Mahlberg, Michaela, Catherine Smith and Simon Preston. 2013. “Phrases in Literary Contexts: Patterns and Distributions of Suspensions in Dickens’s Novels.” International Journal of Corpus Linguistics 18 (1): 35-56.
Nishio, Miyuki. 2005. “The Reporting Clause in Oliver Twist.” Studies in Modern English 21: 39-68.
—. 2013. “Dickens’s Artistry of Reporting Verbs.” On-line Proceedings of the Annual Conference of the Poetics and Linguistics Association (PALA). [Accessed online on January 23, 2017].
Oncins-Martínez, José Luis. “A Corpus-Based View of Reporting Formulae in Dickens’ novels.” Lecture given at the Third International AELINCO Conference, Valencia, April 2011.
Page, Norman. 1973. Speech in the English Novel. London: Longman.
Patten, Robert. L. 2006. “Publishing in Parts.” In Palgrave Advances in Charles Dickens Studies, edited by John Bowen and Robert L. Patten, 11-47. Houndmills, Basingstoke: Palgrave MacMillan.
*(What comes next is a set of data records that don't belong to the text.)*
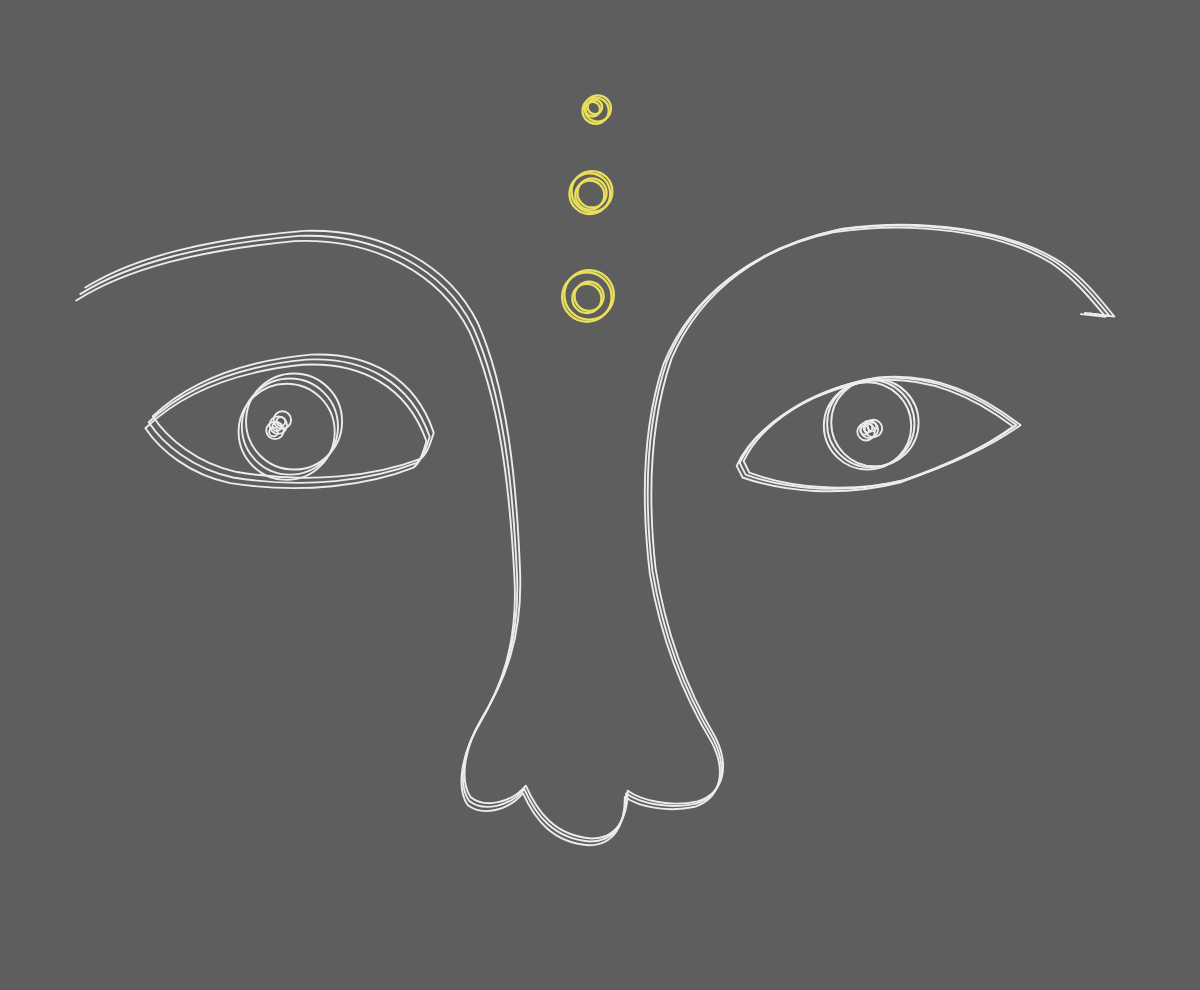
<!DOCTYPE html>
<html lang="en">
<head>
<meta charset="utf-8">
<title>Third Eye Face Sketch</title>
<style>
  :root {
    --canvas-bg: #5e5e5e;
    --line-white: #ececec;
    --dot-yellow: #e9df5c;
  }
  html, body {
    margin: 0;
    padding: 0;
    width: 1200px;
    height: 990px;
    overflow: hidden;
    background: var(--canvas-bg);
  }
  .face-sketch {
    display: block;
    width: 1200px;
    height: 990px;
  }
  .sketch-line {
    fill: none;
    stroke: var(--line-white);
    stroke-width: 1.3;
    stroke-linecap: round;
    stroke-linejoin: round;
  }
  .energy-dot {
    fill: none;
    stroke: var(--dot-yellow);
    stroke-width: 1.6;
  }
</style>
</head>
<body>
<svg class="face-sketch" viewBox="0 0 824 680" width="1200" height="990" role="img" aria-label="Line drawing of a face with eyes, brows, nose and three yellow dots on the forehead">
  <defs>
    <path id="left-brow-and-nose" d="M55 202 C90 180 140 168 205 162 C260 160 305 185 325 225 C345 270 352 330 355 395 C357 440 345 470 330 495 C318 515 314 538 322 550 C332 558 350 554 360 542 C368 560 380 576 405 578 C422 578 430 565 430 545"/>
    <path id="right-brow-and-nose" d="M430 545 C440 552 460 556 478 552 C496 546 500 528 490 508 C472 478 456 440 448 392 C442 340 444 290 458 248 C478 200 520 170 575 158 C630 150 690 158 725 180 C742 192 752 205 762 217 L745 215"/>
    <path id="left-eye-lid" d="M102 290 C125 268 160 252 210 247 C250 245 282 262 295 300 C292 310 290 315 286 318 C255 330 210 336 160 328 C132 322 112 305 102 290 Z"/>
    <path id="right-eye-lid" d="M508 318 C520 292 555 268 600 260 C640 256 672 272 698 292 C680 305 655 318 620 330 C580 340 540 336 512 326 Z"/>
    <g id="left-eye">
      <use href="#left-eye-lid"/>
      <circle cx="199" cy="293" r="33"/>
      <circle cx="191" cy="292" r="6"/>
      <circle cx="190" cy="293" r="3"/>
    </g>
    <g id="right-eye">
      <use href="#right-eye-lid"/>
      <circle cx="598" cy="291" r="30"/>
      <circle cx="597" cy="295" r="6"/>
      <circle cx="596" cy="294" r="3"/>
    </g>
    <g id="face-lines">
      <use href="#left-brow-and-nose"/>
      <use href="#right-brow-and-nose"/>
      <use href="#left-eye"/>
      <use href="#right-eye"/>
    </g>
    <g id="forehead-dots">
      <circle cx="409" cy="76" r="9"/>
      <circle cx="407" cy="75" r="5"/>
      <circle cx="405" cy="133" r="14"/>
      <circle cx="405" cy="134" r="10"/>
      <circle cx="403" cy="204" r="17"/>
      <circle cx="403" cy="205" r="10"/>
    </g>
  </defs>

  <rect class="background" width="824" height="680" fill="var(--canvas-bg)"/>

  <g class="sketch-line">
    <use href="#face-lines"/>
    <use href="#face-lines" transform="translate(2.5 -2) rotate(0.4 412 340)"/>
    <use href="#face-lines" transform="translate(-2 2.5) rotate(-0.3 412 340)"/>
  </g>

  <g class="energy-dot">
    <use href="#forehead-dots"/>
    <use href="#forehead-dots" transform="translate(1.5 -1.5)"/>
  </g>
</svg>
</body>
</html>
Quirk, Randolph. 1961. “Some Observations on the Language of Dickens.” A Review of English Literature 2: 19-28.
Ruano San Segundo, Pablo. 2016. “A Corpus-Stylistic Approach to Dickens’ Use of Speech Verbs: Beyond Mere Reporting.” Language and Literature 25 (2): 113-129.
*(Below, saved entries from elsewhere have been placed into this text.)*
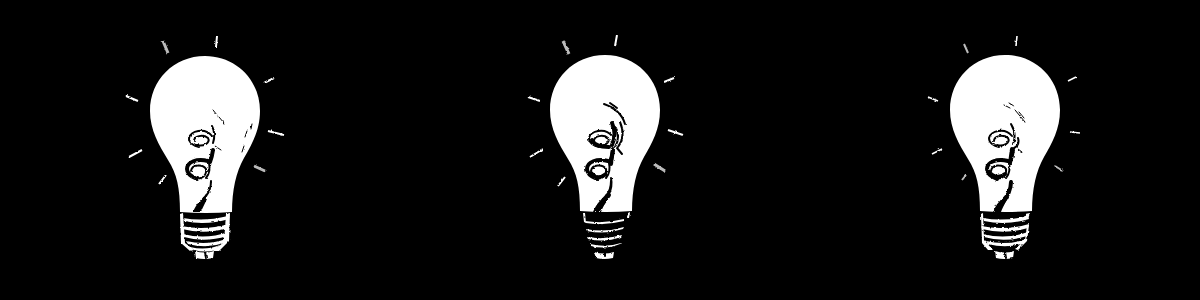
<!DOCTYPE html>
<html lang="en">
<head>
<meta charset="utf-8">
<title>Three light bulbs</title>
<style>
:root { --night: #000; --light: #fff; --dim: #bbb; }
html, body { margin: 0; background: var(--night); overflow: hidden; }
.banner { display: block; width: 1200px; height: 300px; background: var(--night); }
.glass, .tip { fill: var(--light); }
.ink { fill: var(--night); }
.wire { fill: none; stroke: var(--night); stroke-width: 2; stroke-linecap: round; }
.wire .bold { stroke-width: 4; }
.wire .hair { stroke-width: 1; }
.thread { fill: var(--light); }
.rays { fill: none; stroke: var(--light); stroke-width: 2; }
.rays .dim { stroke: var(--dim); stroke-width: 3; }
.rays.thin { stroke-width: 1.6; }
.rays.thin .dim { stroke-width: 2; }
</style>
</head>
<body>
<svg class="banner" viewBox="0 0 1200 300" role="img" aria-label="Three glowing light bulbs in white on black">
  <defs>
    <filter id="brush" x="-10%" y="-10%" width="120%" height="120%">
      <feTurbulence type="fractalNoise" baseFrequency="0.3" numOctaves="2" seed="4" result="grain"/>
      <feDisplacementMap in="SourceGraphic" in2="grain" scale="2.5" xChannelSelector="R" yChannelSelector="G"/>
    </filter>
    <path id="glass" class="glass" d="M205 56C236 56 260 80 260 111C260 130 252 144 244 158C236 172 232 190 232 212Q206 214 180 212C180 188 177 174 168 160C159 145 150 130 150 111C150 80 174 56 205 56Z"/>
    <g id="stem">
      <path class="ink" d="M193 212C196 204 201 200 206 194L207 199C204 205 202 209 201 212Z"/>
      <path class="wire" d="M206 196Q211 190 211 181M196 211L204 201"/>
    </g>
    <g id="coils" class="wire">
      <path d="M212 136C205 127 190 131 189 138C189 143 194 146 199 147"/>
      <path d="M194 141C194 136 203 134 208 138C211 143 203 147 197 145"/>
      <path class="bold" d="M208 161C197 158 187 162 187 169C187 174 192 177 197 179"/>
      <path d="M191 171C192 164 203 164 206 169C207 175 202 180 195 178"/>
      <path class="bold" d="M213 150Q212 157 210 162"/>
      <path d="M209 163Q211 172 206 178"/>
    </g>
    <g id="cap">
      <path class="thread" d="M183 218Q204 222 228 216L229 219Q206 226 184 221Z"/>
      <path class="thread" d="M181 226Q205 231 229 224L228 228Q205 235 182 229Z"/>
      <path class="thread" d="M183 234Q206 240 228 232L227 236Q205 243 184 237Z"/>
      <path class="thread" d="M186 241Q207 246 226 239L224 243Q207 249 188 244Z"/>
      <path class="tip" d="M195 251Q205 254 214 251L213 258Q204 260 196 258Z"/>
      <path class="wire" d="M205 252L206 258"/>
    </g>
  </defs>

  <rect width="1200" height="300" class="ink"/>

  <g id="bulb-left">
    <use href="#glass"/>
    <g filter="url(#brush)">
      <use href="#coils"/>
      <use href="#stem"/>
      <g class="wire">
        <path d="M212 126Q216 134 213 143"/>
        <path class="hair" d="M213 110L217 115M219 117L224 123M247 131L245 137M244 146L242 152M252 124L251 129M215 146L221 150"/>
      </g>
      <use href="#cap"/>
      <path class="thread" d="M180 214L183 213L185 243L194 250L190 251L181 243Z"/>
      <path class="thread" d="M226 214L230 213L229 241L219 251L213 251L224 242Z"/>
      <path class="thread" d="M190 247Q206 251 220 245L216 250Q205 253 194 250Z"/>
    </g>
    <g class="rays" filter="url(#brush)">
      <path class="dim" d="M163 41L168 53"/>
      <path d="M217 36L216 47M264 83L274 78M268 131L284 135M159 184L166 175M129 157L142 150M126 96L138 101"/>
      <path class="dim" d="M254 166L265 171"/>
    </g>
  </g>

  <g id="bulb-middle">
    <use href="#glass" x="400" y="-1"/>
    <g filter="url(#brush)">
      <use href="#coils" x="400"/>
      <use href="#stem" x="400"/>
      <g class="wire">
        <path d="M604 104Q621 110 625 124M610 103L617 108"/>
        <path class="bold" d="M612 123Q617 134 612 145M613 149L611 164"/>
        <path d="M620 122Q626 136 618 147M615 127Q621 137 615 147M617 148L622 154M611 178Q613 187 608 196"/>
        <path class="bold" d="M592 140Q595 147 609 147M591 173Q597 181 606 174M598 210L609 195"/>
      </g>
      <path class="thread" d="M585 221Q604 224 624 219L624 221Q604 226 586 223ZM586 229Q605 233 624 227L623 229Q605 235 587 231ZM587 237Q605 240 622 235L621 237Q605 243 588 239ZM590 244Q606 248 621 243L620 244Q606 250 591 246Z"/>
      <path class="thread" d="M583 213L585 213L586 223L584 222ZM628 213L630 212L629 218L627 218Z"/>
      <path class="tip" d="M594 252Q604 255 614 252L613 258Q604 260 596 258Z"/>
      <path class="wire" d="M605 252L605 256"/>
    </g>
    <g class="rays" filter="url(#brush)">
      <path class="dim" d="M563 41L569 54M654 164L665 171"/>
      <path d="M617 35L615 46M664 82L674 78M668 130L683 135M558 186L565 177M530 157L543 149M528 97L540 101"/>
    </g>
  </g>

  <g id="bulb-right">
    <use href="#glass" x="800" y="-1"/>
    <g filter="url(#brush)">
      <use href="#coils" x="800"/>
      <use href="#stem" x="800"/>
      <g class="wire">
        <path class="hair" d="M1004 105L1010 108M1009 103L1014 106M1015 110L1025 122M1019 112L1024 118M1018 149L1022 152"/>
        <path d="M1011 124Q1017 134 1013 144M1018 138Q1020 145 1014 148"/>
        <path class="bold" d="M1012 149L1010 163M988 171Q996 181 1005 174M1011 182Q1011 192 1002 204"/>
      </g>
      <use href="#cap" x="800"/>
      <path class="thread" d="M981 214L983 213L984 240L993 250L988 250L982 243Z"/>
      <path class="thread" d="M1025 214L1030 213L1028 219L1024 218ZM1027 225L1029 225L1027 241L1018 250L1015 249L1025 240Z"/>
    </g>
    <g class="rays thin" filter="url(#brush)">
      <path class="dim" d="M964 44L968 53M1055 166L1063 171M962 180L966 175"/>
      <path d="M1017 36L1016 46M1068 81L1076 77M1070 132L1080 133M932 154L942 149M928 97L938 101"/>
    </g>
  </g>
</svg>
</body>
</html>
Rudzka-Ostyn, Brygida. 1988. “Semantic Extensions into the Domain of Verbal Communication.” In Topics in Cognitive Linguistics, edited by Brygida Rudzka-Ostyn, 507-553. Amsterdam and Philadelphia John Benjamins.
Scott, Mike. 2016. WordSmith Tools. Version 7. Stroud: Lexical Analysis Software.
Semino, Elena and Mick Short. 2004. Corpus Stylistics: Speech, Writing and Thought Presentation in a Corpus of English Narratives. London: Routledge.
Sucksmith, Harvey Peter. 1970. The Narrative Art of Charles Dickens: The Rhetoric of Sympathy and Irony in his Novels. Oxford: Clarendon.
Urban, Margaret and Josef Ruppenhofer. 2001. “Shouting and Screaming: Manner and Noise Verbs in Communication.” Literary and Linguistic Computing 16 (1): 73-94.
Verschueren, Jef. 1980. On Speech Act Verbs. Amsterdam and Philadelphia: John Benjamins.
Wierzbicka, Anna. 1987. English Speech Act Verbs: A Semantic Dictionary. Sydney: Academic Press.
Zwicky, Arnold M. 1971. “In a Manner of Speaking.” Linguistic Inquiry 1 (1): 1–11.
- There are currently no refbacks.
Atlantis. Journal of the Spanish Association for Anglo-American Studies
ISSN: 0210-6124 | e-ISSN: 1989-6840. © Atlantis/Aedean 2013.
Contact | Privacy Statement | Copyright notice | Journal Help| Site Map